Please copy every line from the records below that contains the string "nearest".

→ **Stored data entries**

────────────────────────────────────────

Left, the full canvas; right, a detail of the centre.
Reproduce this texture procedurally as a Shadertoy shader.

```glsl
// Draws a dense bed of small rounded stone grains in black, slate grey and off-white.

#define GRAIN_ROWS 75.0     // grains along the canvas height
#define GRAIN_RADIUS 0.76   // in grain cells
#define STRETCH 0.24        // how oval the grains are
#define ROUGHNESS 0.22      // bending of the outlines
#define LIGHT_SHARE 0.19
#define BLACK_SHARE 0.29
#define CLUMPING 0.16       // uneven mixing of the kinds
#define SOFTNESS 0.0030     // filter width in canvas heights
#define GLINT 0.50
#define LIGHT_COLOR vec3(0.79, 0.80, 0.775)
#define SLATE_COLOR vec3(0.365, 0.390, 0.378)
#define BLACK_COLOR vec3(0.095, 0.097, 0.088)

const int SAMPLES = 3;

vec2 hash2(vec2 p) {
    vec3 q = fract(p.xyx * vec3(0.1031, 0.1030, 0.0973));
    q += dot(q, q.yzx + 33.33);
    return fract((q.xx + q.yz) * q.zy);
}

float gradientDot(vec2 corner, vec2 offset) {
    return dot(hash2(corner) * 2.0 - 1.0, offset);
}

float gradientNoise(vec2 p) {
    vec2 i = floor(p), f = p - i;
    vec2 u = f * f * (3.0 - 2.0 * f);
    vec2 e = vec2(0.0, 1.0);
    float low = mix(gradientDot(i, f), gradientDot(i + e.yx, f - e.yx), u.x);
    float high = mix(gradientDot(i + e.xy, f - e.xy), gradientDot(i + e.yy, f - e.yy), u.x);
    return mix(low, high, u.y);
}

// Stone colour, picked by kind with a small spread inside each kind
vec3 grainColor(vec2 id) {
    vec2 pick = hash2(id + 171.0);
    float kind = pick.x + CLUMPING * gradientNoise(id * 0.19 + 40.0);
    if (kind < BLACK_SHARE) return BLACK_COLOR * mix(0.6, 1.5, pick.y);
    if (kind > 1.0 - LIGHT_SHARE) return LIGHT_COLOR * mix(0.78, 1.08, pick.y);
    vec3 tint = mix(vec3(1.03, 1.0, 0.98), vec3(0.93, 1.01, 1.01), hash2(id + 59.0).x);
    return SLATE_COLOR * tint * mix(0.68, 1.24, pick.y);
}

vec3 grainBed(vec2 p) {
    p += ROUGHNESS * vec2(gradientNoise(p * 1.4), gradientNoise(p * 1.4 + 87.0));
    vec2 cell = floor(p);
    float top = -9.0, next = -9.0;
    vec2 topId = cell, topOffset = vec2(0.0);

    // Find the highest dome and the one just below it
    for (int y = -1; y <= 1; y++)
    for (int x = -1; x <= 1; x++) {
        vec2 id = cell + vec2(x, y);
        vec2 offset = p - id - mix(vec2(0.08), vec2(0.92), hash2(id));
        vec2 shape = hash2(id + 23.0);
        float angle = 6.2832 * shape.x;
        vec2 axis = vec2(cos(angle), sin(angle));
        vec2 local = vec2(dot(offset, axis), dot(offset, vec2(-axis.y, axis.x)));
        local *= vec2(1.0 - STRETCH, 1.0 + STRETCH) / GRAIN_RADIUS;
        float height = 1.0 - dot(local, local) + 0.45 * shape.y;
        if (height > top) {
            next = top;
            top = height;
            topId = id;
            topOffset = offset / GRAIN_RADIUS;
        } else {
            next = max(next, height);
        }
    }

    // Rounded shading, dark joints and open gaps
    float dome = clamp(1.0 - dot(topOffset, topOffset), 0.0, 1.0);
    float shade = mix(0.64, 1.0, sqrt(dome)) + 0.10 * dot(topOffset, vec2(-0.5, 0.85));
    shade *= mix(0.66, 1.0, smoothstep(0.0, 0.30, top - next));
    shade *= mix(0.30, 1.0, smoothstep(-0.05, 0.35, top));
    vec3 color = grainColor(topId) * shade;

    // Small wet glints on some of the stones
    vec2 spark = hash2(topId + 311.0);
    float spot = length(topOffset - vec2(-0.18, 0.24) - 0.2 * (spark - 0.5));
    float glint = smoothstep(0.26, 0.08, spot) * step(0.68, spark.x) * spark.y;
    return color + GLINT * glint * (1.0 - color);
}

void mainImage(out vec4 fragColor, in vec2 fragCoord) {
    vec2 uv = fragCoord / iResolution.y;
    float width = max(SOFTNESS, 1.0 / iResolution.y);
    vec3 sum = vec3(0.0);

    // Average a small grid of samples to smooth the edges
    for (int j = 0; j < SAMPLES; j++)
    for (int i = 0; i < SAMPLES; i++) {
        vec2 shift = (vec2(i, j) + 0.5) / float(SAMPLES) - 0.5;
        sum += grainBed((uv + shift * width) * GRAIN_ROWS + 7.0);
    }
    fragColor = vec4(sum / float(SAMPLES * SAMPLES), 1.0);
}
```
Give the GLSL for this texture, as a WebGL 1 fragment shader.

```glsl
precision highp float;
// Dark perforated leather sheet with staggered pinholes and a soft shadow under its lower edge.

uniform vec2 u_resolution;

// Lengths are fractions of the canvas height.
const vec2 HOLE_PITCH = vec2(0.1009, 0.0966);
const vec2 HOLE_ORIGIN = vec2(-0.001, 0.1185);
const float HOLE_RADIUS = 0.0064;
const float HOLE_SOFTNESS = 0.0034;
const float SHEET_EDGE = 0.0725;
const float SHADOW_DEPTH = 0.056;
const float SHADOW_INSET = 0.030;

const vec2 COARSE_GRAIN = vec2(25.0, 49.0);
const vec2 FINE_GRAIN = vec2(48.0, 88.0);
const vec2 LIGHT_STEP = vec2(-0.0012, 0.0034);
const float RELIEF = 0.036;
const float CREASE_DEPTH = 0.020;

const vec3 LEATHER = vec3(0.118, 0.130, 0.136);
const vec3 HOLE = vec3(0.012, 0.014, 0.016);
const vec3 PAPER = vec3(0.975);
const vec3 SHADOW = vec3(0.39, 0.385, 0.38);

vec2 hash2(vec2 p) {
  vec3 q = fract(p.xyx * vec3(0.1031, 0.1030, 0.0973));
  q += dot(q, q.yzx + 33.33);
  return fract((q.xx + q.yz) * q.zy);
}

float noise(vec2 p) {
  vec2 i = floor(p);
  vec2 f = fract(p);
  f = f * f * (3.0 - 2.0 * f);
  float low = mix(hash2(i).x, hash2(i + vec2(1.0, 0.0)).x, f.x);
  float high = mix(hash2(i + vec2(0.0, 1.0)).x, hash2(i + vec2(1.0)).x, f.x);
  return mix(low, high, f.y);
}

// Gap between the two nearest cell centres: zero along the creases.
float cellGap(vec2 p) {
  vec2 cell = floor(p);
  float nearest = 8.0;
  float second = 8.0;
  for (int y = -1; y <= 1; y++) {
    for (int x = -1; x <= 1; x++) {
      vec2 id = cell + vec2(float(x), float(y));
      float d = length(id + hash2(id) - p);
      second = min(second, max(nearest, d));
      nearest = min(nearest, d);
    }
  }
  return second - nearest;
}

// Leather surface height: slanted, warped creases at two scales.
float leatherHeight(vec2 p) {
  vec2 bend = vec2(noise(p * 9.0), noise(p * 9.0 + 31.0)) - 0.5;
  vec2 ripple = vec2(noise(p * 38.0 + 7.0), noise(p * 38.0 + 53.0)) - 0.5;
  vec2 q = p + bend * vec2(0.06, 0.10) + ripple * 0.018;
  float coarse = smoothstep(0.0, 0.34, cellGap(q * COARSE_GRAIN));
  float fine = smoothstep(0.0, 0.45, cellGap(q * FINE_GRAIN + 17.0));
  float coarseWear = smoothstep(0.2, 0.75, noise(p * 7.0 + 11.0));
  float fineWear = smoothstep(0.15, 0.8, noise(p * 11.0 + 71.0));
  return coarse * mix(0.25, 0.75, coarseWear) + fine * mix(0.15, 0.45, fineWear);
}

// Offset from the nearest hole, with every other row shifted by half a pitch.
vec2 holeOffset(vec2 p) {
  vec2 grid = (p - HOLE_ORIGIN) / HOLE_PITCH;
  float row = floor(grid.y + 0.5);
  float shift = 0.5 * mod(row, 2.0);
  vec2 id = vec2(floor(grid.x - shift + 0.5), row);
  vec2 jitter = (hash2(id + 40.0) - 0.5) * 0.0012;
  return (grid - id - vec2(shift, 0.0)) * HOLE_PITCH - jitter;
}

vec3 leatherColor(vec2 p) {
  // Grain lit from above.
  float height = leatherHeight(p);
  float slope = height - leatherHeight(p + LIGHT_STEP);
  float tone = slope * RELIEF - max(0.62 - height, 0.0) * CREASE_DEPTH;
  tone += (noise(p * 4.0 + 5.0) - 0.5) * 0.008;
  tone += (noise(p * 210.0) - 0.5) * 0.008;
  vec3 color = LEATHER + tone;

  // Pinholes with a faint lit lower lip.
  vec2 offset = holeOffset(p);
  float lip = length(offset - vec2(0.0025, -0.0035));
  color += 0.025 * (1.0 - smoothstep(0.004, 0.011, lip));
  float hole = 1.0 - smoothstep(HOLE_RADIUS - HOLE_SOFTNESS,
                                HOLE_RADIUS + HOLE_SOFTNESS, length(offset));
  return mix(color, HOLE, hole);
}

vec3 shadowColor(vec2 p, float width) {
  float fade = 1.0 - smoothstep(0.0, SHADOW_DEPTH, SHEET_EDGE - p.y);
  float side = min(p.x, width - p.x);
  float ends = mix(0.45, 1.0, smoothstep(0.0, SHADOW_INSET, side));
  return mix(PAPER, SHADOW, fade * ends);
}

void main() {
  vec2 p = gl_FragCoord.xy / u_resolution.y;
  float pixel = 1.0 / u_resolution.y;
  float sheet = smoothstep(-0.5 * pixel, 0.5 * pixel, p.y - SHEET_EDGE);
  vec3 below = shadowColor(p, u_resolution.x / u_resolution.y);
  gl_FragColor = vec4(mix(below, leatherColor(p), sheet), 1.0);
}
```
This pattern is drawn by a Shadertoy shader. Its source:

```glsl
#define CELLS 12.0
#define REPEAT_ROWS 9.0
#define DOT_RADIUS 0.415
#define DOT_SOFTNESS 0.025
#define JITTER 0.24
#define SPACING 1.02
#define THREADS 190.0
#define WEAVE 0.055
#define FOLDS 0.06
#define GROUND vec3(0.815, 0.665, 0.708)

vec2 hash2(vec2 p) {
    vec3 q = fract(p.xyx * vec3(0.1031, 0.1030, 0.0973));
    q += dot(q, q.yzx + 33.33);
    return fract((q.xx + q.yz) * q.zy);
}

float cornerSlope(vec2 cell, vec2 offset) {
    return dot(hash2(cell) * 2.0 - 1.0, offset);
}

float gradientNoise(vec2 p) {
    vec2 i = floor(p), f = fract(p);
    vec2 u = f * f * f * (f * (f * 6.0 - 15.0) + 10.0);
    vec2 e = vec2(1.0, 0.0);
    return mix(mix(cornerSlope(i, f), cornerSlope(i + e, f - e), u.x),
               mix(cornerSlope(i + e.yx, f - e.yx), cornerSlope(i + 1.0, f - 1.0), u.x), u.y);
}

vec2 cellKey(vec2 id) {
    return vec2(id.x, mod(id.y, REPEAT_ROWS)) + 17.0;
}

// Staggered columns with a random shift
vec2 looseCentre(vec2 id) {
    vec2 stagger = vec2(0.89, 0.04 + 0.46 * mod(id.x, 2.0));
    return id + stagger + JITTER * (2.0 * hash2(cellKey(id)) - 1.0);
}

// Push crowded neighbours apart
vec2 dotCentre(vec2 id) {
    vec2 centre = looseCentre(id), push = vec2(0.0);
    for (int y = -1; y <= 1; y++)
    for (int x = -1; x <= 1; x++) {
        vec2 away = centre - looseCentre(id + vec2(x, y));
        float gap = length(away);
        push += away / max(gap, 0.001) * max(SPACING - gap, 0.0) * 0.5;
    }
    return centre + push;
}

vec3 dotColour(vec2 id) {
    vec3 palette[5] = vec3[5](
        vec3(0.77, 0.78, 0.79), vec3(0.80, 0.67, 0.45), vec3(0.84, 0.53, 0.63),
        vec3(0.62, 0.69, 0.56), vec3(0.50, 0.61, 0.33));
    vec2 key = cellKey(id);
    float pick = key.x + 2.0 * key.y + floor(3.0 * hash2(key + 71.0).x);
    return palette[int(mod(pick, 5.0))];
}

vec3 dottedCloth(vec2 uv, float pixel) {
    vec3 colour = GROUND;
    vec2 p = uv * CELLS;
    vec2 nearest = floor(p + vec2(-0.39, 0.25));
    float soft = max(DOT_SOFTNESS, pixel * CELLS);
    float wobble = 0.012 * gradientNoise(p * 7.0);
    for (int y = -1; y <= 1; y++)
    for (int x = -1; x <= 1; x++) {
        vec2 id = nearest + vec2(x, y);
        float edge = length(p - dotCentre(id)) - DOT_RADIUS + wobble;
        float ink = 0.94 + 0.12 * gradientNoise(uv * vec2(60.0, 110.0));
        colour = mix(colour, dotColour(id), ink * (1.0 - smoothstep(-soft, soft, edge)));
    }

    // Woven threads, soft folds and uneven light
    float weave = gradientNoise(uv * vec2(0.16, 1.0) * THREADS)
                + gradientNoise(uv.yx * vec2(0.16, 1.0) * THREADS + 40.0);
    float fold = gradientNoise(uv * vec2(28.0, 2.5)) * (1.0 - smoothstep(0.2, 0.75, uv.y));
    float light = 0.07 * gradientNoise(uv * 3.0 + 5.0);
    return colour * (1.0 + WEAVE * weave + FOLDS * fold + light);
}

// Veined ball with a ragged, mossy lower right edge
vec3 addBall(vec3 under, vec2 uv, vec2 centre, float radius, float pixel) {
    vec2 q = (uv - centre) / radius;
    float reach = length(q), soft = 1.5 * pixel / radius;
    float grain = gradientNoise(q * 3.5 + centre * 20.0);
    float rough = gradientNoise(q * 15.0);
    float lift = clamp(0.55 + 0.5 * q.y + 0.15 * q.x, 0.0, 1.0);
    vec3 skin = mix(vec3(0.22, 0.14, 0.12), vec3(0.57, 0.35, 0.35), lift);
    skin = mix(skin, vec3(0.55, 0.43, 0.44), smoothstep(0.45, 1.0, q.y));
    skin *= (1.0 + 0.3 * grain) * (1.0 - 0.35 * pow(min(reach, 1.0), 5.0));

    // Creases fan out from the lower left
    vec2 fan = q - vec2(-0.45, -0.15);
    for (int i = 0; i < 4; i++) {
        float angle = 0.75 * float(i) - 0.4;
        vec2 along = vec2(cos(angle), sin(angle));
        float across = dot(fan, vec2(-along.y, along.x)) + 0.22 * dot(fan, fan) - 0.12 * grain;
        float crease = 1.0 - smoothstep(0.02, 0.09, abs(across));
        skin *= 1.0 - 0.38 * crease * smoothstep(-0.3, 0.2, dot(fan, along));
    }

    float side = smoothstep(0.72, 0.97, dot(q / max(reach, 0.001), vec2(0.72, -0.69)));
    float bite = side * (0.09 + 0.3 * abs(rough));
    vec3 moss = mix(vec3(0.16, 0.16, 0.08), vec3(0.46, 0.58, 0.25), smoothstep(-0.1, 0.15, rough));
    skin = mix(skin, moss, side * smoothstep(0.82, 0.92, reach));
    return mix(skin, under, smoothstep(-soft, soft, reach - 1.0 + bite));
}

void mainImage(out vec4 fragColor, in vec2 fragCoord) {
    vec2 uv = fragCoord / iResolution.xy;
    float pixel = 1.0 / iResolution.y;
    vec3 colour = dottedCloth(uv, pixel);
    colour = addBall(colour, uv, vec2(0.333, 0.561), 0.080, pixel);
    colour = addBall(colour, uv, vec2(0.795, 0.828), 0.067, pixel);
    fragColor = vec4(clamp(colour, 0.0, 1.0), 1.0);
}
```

────────────────────────────────────────

→ **Response area**
// Gap between the two nearest cell centres: zero along the creases.
  float nearest = 8.0;
      second = min(second, max(nearest, d));
      nearest = min(nearest, d);
  return second - nearest;
// Offset from the nearest hole, with every other row shifted by half a pitch.
    vec2 nearest = floor(p + vec2(-0.39, 0.25));
        vec2 id = nearest + vec2(x, y);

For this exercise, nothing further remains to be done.